Search the records for the word "circle" and copy each line in which it appears.

Excerpted data →

◆ ◆ ◆ ◆ ◆ ◆ ◆

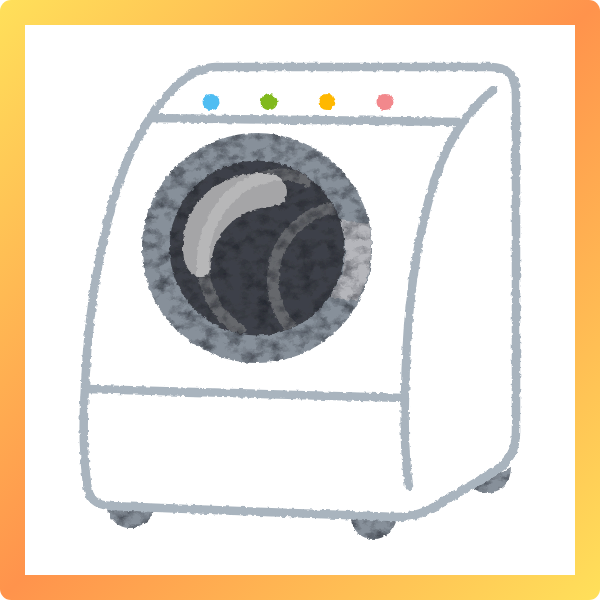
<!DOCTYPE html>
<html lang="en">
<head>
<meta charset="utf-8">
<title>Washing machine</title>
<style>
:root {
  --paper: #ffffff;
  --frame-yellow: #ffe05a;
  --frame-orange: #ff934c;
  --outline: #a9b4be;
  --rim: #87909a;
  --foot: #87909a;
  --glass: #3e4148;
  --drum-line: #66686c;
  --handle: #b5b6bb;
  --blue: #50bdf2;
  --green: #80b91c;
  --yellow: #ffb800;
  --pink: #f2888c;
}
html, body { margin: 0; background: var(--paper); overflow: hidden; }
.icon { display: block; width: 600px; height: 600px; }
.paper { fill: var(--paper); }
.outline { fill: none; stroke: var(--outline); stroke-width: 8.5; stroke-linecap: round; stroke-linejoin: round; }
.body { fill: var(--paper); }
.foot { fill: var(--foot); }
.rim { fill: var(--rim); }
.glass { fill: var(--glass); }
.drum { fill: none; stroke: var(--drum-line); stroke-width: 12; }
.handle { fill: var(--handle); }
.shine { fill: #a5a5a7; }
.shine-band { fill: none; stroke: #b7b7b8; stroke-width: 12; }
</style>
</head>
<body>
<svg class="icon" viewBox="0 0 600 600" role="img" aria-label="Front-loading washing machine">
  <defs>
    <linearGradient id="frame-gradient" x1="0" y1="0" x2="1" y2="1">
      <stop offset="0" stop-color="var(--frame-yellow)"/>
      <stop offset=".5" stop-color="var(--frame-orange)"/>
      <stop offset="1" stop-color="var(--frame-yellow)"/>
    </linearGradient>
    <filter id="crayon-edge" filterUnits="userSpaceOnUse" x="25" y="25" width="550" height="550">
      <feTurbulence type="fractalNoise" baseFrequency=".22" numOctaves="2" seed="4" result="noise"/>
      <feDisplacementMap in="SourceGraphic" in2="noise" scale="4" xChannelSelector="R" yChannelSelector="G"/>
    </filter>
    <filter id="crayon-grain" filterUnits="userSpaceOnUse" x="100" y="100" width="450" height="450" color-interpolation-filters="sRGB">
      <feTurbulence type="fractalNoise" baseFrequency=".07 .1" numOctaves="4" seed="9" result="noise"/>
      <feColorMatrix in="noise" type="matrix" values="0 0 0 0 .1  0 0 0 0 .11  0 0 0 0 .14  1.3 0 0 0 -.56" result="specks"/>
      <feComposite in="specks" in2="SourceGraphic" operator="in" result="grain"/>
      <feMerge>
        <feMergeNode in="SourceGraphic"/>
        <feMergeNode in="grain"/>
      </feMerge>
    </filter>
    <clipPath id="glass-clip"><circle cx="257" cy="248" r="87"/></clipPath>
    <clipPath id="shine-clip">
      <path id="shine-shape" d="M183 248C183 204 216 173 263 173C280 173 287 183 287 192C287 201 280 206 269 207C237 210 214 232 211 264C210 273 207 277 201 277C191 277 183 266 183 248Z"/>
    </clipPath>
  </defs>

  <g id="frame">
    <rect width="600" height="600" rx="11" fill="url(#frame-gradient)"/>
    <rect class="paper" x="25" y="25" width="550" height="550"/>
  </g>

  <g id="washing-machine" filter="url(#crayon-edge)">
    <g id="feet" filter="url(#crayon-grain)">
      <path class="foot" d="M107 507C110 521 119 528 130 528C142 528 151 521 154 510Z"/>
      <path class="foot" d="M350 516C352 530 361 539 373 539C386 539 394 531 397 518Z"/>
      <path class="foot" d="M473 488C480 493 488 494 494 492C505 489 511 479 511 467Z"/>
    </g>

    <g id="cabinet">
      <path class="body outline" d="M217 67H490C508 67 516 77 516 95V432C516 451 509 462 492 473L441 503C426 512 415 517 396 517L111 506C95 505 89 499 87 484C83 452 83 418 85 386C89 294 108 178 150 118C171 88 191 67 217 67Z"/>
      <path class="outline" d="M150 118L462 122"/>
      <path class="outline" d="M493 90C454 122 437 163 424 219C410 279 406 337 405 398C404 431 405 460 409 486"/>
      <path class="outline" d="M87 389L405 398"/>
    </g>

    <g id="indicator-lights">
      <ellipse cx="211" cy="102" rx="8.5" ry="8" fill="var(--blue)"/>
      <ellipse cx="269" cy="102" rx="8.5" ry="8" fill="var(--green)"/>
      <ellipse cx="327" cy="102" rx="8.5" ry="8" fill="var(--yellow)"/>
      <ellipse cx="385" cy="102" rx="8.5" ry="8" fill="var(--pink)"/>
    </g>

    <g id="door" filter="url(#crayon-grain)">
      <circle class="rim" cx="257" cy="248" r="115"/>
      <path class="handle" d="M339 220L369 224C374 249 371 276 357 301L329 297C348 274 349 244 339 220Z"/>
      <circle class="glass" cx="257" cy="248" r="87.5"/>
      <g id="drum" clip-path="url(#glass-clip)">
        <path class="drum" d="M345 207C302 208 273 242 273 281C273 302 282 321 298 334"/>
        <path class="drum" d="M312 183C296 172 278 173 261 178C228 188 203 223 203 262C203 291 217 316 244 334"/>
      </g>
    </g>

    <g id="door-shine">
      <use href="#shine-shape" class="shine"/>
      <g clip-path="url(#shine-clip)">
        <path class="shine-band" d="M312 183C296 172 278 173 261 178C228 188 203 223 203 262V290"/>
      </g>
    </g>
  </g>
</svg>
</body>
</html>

◆ ◆ ◆ ◆ ◆ ◆ ◆

Task solution →
    <clipPath id="glass-clip"><circle cx="257" cy="248" r="87"/></clipPath>
      <circle class="rim" cx="257" cy="248" r="115"/>
      <circle class="glass" cx="257" cy="248" r="87.5"/>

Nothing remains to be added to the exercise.